Looking for a new place to live should be a fun and exciting time. But if you're the kind of person who has trouble making decisions or easily gets overwhelmed when weighing the pros and cons, apartment hunting can feel like a steep hill to climb. Here are four mistakes to avoid so your hunt for the perfect apartment is easy and you find a place that will make you happy for years to come.
Not Learning the Lingo
One of the first rules of thumb when looking for any piece of real estate is to make sure you know the lingo. You've got to read between the lines and grasp those one-word gems and phrases that are typically perceived as selling points of the apartment. Here are just a few you're most likely to come across:
Chef's kitchen. Your new apartment has a kitchen that would delight any chef, right? Perhaps. What this saying generally translates to is that the kitchen is the main attraction of the property—the best room in the house. If you're a cooking fanatic, this translates to "Yay!"
Cozy. How would you define "cozy?" How it feels to be snuggled up on the couch with a loved one or a favorite stuffed animal? Curled up in a small space? Well, hopefully that's how you'll feel in your cozy new apartment. This term is generally saved for small apartments, and no, it doesn't mean "cramped." You may not want to move your family of five in, but it'll be perfect as a bachelor pad.
Good for Entertaining. If you like to socialize, this one will likely catch your eye. Open floor plans, those that might have one great room as the living room and kitchen, are good for entertaining because guests can flow freely from one room to another. They also foster a sense of family togetherness, so these apartments aren't suitable for just the party planner; they're great for just about anyone.
Garden Level. Don't confuse this term with a "garden apartment," which is on the ground floor with a view of a courtyard or grassy area. Garden level apartments are in a basement or between the basement and first floor, and the windows themselves are at ground level.
Not Overlooking Negatives That Can Be Fixed
If you're house hunting and stumble upon what appears to be your dream home, only to discover that the bathrooms are a mess and in desperate need of updating, it might scare you away. And that would be considered a reasonable response. When buying. But when you're renting, it's a whole different ballgame.
You might find your ideal apartment comes with a few flaws, like an outdated bathroom that the landlord has promised to update. Or maybe the paint color is all wrong, but the property manager has assured you that a neutral color can be applied with written permission. Maybe the wall above the fireplace has a chunk of brick missing, but it can easily be covered up with your favorite painting.
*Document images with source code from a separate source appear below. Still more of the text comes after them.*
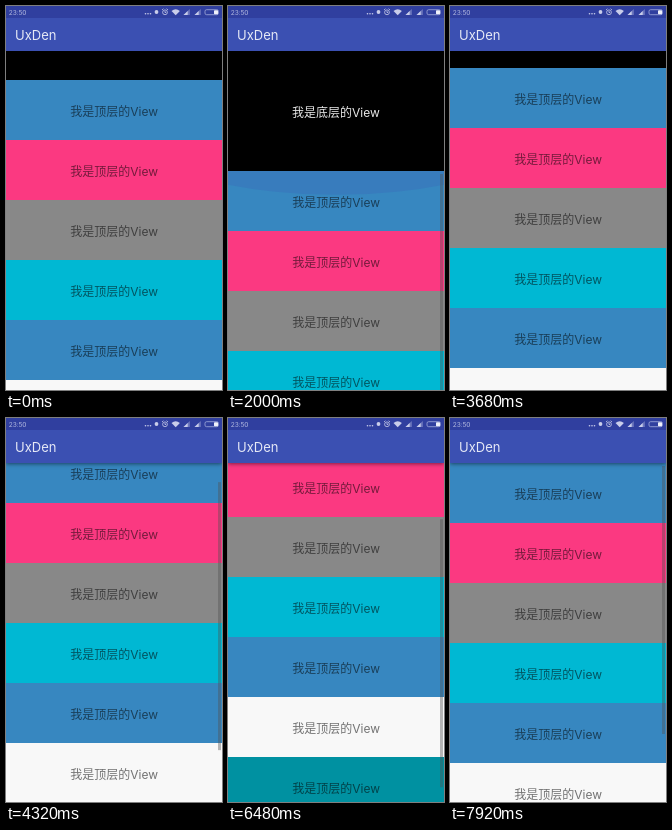
Recreate the animation shown at these times as an HTML page. Size 216 px wide and 384 px high, loop 8000 ms.

```html
<!DOCTYPE html>
<html lang="zh-CN">
<head>
<meta charset="utf-8">
<title>Layered scroll</title>
<style>
/* Integers keep the layer edges on whole pixels */
@property --drag {
  syntax: "<integer>";
  inherits: true;
  initial-value: 45;
}
@property --scroll {
  syntax: "<integer>";
  inherits: true;
  initial-value: 0;
}
html, body {
  margin: 0;
  width: 100%;
  height: 100%;
  overflow: hidden;
}
.stage {
  position: relative;
  width: 216px;
  height: 384px;
  overflow: hidden;
  background: #f8f8f8;
  font: 12px/64px Inter, "Noto Sans CJK SC", "Noto Sans CJK", sans-serif;
}
.stage * { box-sizing: border-box; }

/* Header */
.status, .bar { position: absolute; left: 0; width: 216px; }
.status { top: 0; height: 12px; background: #303f9f; z-index: 3; }
.status svg { display: block; }
.bar {
  top: 12px;
  height: 33px;
  padding-left: 9px;
  background: #3b50b2;
  color: #e6e9f6;
  font-size: 13px;
  line-height: 35px;
  box-shadow: 0 1px 4px rgba(0, 0, 0, .5);
  z-index: 2;
}

/* Layers */
.bottom {
  position: absolute;
  top: 45px;
  width: 216px;
  height: 120px;
  background: #000;
  color: #e8e8e8;
  line-height: 124px;
  text-align: center;
}
.panel {
  position: absolute;
  top: 0;
  width: 216px;
  height: 339px;
  overflow: hidden;
  background: #f8f8f8;
  transform: translateY(calc(var(--drag) * 1px));
  animation: drag 8s infinite linear, scroll 8s infinite linear;
}
.list { transform: translateY(calc(var(--scroll) * -1px)); }
.list div {
  height: 60px;
  padding-left: .5px;
  text-align: center;
  color: rgba(0, 0, 0, .54);
}
.blue { background: #3787c0; }
.pink { background: #fb3981; }
.gray { background: #888; }
.cyan { background: #00b8d3; }
.white { background: #f8f8f8; }
.teal { background: #0091a1; }

/* Thumb travel is the scroll times view height over content height */
.thumb {
  position: absolute;
  top: 3px;
  left: 212px;
  width: 2.5px;
  height: 268px;
  background: rgba(80, 80, 80, .4);
  transform: translateY(calc(var(--scroll) * .807px));
  animation: thumb 8s infinite linear;
}
.glow {
  position: absolute;
  top: 0;
  left: 0;
  transform-origin: 0 0;
  animation: glow 8s infinite linear;
}

@keyframes drag {
  0% { --drag: 74; animation-timing-function: cubic-bezier(.35, .4, .7, 1); }
  13%, 28.5% { --drag: 165; }
  46% { --drag: 62; }
  50%, 100% { --drag: 45; }
}
@keyframes scroll {
  0%, 50% { --scroll: 0; }
  54% { --scroll: 20; }
  65%, 78.5% { --scroll: 81; }
  88% { --scroll: 25; animation-timing-function: cubic-bezier(.3, .53, .6, 1); }
  95%, 100% { --scroll: 0; }
}
@keyframes thumb {
  0%, 15.9% { opacity: 0; }
  16%, 32% { opacity: 1; }
  35%, 49.9% { opacity: 0; }
  50%, 100% { opacity: 1; }
}
@keyframes glow {
  0%, 15.5% { transform: scaleY(0); opacity: 0; animation-timing-function: ease-out; }
  25%, 28.5% { transform: scaleY(.55); opacity: 1; }
  33%, 100% { transform: scaleY(0); opacity: 0; }
}
</style>
</head>
<body>
<div class="stage">
  <div class="bottom">我是底层的View</div>

  <div class="panel">
    <div class="list">
      <div class="blue">我是顶层的View</div>
      <div class="pink">我是顶层的View</div>
      <div class="gray">我是顶层的View</div>
      <div class="cyan">我是顶层的View</div>
      <div class="blue">我是顶层的View</div>
      <div class="white">我是顶层的View</div>
      <div class="teal">我是顶层的View</div>
    </div>
    <svg class="glow" width="216" height="44">
      <circle cx="108" cy="-280.6" r="324" fill="#3f51b5" fill-opacity=".2"/>
    </svg>
    <div class="thumb"></div>
  </div>

  <div class="bar">UxDen</div>

  <div class="status">
    <svg width="216" height="12" fill="#c9cdea">
      <text x="2.8" y="8.6" font-size="6.6" letter-spacing="-.1" fill="#b4bae0">23:50</text>
      <!-- More, link, alarm -->
      <circle cx="139.5" cy="7.8" r=".8"/>
      <circle cx="142" cy="7.8" r=".8"/>
      <circle cx="144.5" cy="7.8" r=".8"/>
      <circle cx="150.5" cy="6" r="1.9"/>
      <g fill="none" stroke="#c9cdea" stroke-width=".8">
        <circle cx="159" cy="6.3" r="2.4"/>
        <path d="M159 4.9v1.6h1.2M156 4l1.4-1.3M162 4l-1.4-1.3"/>
      </g>
      <!-- Wi-Fi -->
      <path d="M165.5 4.9q4.2-3.4 8.4 0l-4.2 4.3z"/>
      <!-- Signal -->
      <path d="M177.5 9h6.3V3z" fill-opacity=".4"/>
      <path d="M177.5 9h4.2V5z"/>
      <path d="M188.5 9h6.3V3z" fill-opacity=".4"/>
      <path d="M188.5 9h4.2V5z"/>
      <!-- Battery -->
      <rect x="199" y="3.7" width="13.4" height="5" rx="1.6" fill="none" stroke="#a3abdb" stroke-width=".8"/>
      <rect x="208" y="4.2" width="4" height="4" rx=".8" fill="#eef0fa"/>
    </svg>
  </div>
</div>
</body>
</html>
```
These small negatives can be fixed and shouldn't deter you from signing the lease when all other criteria are met.
Focusing On the First Place You Look At
If you're like most people, you probably have a list of apartments you'd like to see. Suppose the first one you look at turns out to be a dud. It's on the top floor (too many stairs), the "pool view" is more like a "crane your neck to see the deep end" view, the paint on the walls is scuffed, and your unit would be on the end, right next to the highway. But at $125 under what you've budgeted for rent, the price was awfully attractive.
Unfortunately, what happens all too often in these scenarios is that every apartment you look at from there on out will seem too expensive, no matter how perfect it is. There's a term for this, and it's called anchoring bias. To avoid falling into the trap, keep in mind that you shouldn't let one trait, like a good price, set the standard for how you judge all other apartments. Remember to factor in all the characteristics and traits when making a decision on where to live.
Stereotyping isn't a new concept. It's been around for a few centuries, pervading pretty much every age and culture. But whether positive or negative in nature, stereotypes lead to false beliefs that can be misleading as well as destructive.
For example, suppose you once lived in an apartment complex next to a university. Your weekends were filled with loud music booming through the walls and a constant influx of traffic at all hours. Like most people would, you attribute the noise and traffic to the presence of college kids. So when you find out that your potential neighbor downstairs is a college student, you swear off the apartment complex altogether, even though the price is right, it's in the perfect location, and it's got that fitness room you've always wanted.
But what if that college kid is also a single mom who works a full-time job and is rarely home? She doesn't have the time or the inclination to party. Don't let stereotypes, especially ones that are usually wrong, control major decisions like where you live.